  • Three year bring forward NCC cap
$300,000
  • CGT Contribution cap
$1,480,000

Bill is ineligible to have a carry forward of unused concessional contributions as his total superannuation balance (even without the inclusion of the LRBA debt) exceeds $500,000.

While Bill is too young to have the benefit of the downsizer contribution cap, this cap is not affected by the total superannuation balance.

Impact on Bert

Including 65% of the $400,000 will increase Bert’s total superannuation balance by $260,000.  Bert’s balance will then be $1,750,000 ($1,490,000 plus $260,000).  At this balance level, Bert will be adversely affected and his contribution caps for 2019/20 will be reduced as follow:

  • Concessional contributions cap                
$25,000   (cap is unaffected)
  • Non-concessional contributions cap
Nil   (but for the inclusion of his share of the LRBA debt, the cap would have been $100,000)
  • Three year bring forward NCC cap
Nil  (but for the inclusion of his share of the LRBA debt, the cap would have been $200,000)
  • CGT Contribution cap
$1,480,000

               
Bert is ineligible to have a carry forward of unused concessional contributions as his total superannuation balance (even without the inclusion of the LRBA debt) exceeds $500,000.

Like Bill, Bert is too young to have the benefit of the downsizer contribution cap.

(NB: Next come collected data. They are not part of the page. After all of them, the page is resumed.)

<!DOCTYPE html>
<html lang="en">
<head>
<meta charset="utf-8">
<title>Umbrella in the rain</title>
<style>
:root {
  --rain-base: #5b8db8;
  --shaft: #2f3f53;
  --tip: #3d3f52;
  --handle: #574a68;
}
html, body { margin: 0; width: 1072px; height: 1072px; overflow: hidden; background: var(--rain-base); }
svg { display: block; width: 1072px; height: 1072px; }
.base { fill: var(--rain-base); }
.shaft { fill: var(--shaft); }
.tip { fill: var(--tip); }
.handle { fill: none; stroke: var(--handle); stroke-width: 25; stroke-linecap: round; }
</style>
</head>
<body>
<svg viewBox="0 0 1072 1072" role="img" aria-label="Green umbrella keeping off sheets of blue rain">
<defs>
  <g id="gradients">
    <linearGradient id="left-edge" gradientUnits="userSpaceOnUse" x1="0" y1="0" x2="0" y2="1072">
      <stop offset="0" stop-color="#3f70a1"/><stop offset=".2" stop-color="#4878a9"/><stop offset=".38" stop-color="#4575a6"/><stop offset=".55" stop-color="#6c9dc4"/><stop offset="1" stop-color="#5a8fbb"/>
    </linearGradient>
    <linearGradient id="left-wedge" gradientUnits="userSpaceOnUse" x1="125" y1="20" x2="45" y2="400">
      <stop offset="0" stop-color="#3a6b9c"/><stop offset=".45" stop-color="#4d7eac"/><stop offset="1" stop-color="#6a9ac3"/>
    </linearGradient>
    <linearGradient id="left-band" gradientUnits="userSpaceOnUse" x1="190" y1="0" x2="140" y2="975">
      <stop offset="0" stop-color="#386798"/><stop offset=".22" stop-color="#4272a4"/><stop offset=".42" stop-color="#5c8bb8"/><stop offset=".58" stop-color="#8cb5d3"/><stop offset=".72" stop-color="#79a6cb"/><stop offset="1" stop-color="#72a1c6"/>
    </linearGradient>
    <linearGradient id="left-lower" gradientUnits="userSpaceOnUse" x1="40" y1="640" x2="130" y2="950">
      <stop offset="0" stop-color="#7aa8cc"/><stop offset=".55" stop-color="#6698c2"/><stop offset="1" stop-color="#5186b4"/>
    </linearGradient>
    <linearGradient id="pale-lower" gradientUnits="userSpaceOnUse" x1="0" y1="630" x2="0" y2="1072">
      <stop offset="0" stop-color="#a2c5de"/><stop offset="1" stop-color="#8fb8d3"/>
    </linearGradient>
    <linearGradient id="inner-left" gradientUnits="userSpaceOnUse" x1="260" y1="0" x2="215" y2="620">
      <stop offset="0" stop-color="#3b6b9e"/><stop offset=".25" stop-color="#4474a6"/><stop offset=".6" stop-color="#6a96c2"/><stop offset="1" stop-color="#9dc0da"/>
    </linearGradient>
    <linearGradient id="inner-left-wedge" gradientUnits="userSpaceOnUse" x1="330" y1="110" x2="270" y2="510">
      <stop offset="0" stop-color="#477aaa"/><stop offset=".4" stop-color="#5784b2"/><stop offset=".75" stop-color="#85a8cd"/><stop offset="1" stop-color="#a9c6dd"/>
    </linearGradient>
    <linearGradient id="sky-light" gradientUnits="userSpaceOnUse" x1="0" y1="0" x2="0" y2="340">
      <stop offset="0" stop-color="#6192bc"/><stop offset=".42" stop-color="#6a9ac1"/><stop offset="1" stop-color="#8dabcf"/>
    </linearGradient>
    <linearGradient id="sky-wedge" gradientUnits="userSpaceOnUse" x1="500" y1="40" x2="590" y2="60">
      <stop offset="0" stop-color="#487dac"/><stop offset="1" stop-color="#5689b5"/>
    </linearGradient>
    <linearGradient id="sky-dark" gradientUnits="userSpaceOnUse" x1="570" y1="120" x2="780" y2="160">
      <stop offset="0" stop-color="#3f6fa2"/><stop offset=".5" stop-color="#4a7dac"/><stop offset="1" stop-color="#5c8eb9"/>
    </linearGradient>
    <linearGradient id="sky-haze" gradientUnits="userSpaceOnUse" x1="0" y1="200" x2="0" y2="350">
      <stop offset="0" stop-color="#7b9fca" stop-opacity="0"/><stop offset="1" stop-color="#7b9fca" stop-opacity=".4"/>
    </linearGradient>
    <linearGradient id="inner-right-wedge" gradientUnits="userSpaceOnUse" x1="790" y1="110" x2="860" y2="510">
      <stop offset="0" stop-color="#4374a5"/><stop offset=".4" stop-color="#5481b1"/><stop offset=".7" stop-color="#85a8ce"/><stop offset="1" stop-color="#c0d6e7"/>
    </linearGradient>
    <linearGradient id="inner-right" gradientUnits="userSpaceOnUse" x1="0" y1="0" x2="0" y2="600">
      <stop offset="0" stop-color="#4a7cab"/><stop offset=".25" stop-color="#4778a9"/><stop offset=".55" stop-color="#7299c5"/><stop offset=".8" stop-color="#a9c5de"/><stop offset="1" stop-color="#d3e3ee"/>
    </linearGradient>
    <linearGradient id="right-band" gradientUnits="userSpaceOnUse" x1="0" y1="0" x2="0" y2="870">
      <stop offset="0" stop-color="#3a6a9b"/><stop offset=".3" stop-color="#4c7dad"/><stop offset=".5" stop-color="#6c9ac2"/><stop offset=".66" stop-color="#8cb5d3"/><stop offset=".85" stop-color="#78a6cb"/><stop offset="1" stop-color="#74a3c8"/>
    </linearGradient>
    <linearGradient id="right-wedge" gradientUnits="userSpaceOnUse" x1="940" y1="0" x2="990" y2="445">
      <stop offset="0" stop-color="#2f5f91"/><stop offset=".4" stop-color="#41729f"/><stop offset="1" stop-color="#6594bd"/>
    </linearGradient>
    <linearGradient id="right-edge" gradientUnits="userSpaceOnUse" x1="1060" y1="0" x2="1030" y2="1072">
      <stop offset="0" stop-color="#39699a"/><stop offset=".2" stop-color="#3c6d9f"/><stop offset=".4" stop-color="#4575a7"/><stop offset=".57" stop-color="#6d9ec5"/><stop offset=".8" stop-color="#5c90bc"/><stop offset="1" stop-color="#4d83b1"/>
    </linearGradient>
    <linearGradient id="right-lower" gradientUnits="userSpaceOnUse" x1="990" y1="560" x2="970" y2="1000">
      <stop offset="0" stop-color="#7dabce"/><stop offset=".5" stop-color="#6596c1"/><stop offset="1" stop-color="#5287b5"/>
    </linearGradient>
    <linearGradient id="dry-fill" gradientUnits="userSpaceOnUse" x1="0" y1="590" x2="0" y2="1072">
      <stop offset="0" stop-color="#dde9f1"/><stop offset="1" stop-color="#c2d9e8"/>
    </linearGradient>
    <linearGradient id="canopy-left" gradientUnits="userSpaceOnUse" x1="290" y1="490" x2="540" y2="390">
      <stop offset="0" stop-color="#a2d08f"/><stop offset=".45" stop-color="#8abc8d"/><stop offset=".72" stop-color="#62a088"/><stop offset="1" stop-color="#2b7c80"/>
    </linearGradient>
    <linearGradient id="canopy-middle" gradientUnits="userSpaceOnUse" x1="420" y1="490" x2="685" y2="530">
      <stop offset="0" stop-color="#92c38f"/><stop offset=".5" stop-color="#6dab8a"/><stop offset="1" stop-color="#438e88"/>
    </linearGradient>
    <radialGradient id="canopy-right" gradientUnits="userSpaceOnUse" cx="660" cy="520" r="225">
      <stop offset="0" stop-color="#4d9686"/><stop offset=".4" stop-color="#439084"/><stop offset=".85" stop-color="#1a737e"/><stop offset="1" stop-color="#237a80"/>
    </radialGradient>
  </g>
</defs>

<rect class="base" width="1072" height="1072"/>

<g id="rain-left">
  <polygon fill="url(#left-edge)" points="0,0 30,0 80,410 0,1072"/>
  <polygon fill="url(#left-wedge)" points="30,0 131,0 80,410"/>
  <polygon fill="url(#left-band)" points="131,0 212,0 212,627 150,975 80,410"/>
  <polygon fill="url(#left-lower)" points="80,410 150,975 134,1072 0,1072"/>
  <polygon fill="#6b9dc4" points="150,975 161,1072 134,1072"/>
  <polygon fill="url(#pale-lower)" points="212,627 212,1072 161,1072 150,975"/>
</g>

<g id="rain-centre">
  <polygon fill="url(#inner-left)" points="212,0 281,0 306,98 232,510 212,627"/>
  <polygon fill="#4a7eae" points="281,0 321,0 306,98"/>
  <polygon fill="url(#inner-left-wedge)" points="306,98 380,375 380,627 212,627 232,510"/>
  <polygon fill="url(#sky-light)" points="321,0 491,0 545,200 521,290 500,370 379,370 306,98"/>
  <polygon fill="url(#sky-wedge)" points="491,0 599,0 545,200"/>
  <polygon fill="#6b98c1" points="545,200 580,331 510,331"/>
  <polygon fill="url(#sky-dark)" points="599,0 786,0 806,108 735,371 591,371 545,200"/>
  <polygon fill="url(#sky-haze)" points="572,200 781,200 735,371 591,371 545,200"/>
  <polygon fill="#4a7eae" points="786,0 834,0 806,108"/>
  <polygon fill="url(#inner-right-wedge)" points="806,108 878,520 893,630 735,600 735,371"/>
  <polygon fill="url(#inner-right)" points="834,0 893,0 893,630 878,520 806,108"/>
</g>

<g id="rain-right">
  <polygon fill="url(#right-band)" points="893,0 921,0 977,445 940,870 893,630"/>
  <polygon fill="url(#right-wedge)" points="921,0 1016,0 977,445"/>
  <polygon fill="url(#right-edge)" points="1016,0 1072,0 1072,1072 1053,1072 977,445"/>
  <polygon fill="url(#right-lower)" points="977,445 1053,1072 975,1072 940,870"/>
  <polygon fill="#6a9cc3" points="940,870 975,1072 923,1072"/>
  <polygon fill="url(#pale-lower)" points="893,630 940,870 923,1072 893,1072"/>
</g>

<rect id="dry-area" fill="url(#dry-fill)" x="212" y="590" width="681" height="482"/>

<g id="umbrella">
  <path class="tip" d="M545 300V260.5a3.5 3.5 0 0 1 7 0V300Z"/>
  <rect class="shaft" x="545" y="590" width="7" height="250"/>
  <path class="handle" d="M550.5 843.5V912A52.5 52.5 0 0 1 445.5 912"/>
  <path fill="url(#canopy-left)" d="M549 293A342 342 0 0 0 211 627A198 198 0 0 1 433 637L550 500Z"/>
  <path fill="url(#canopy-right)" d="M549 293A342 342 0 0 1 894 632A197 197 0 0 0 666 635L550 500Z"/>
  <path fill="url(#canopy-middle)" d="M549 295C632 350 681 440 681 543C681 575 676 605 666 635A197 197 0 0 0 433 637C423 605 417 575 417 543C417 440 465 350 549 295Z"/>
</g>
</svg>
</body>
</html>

However this cap is not affected by the total superannuation balance.

For the purposes of this example, the contribution cap figures for 2018/19 have been used as the figures for 2019/20.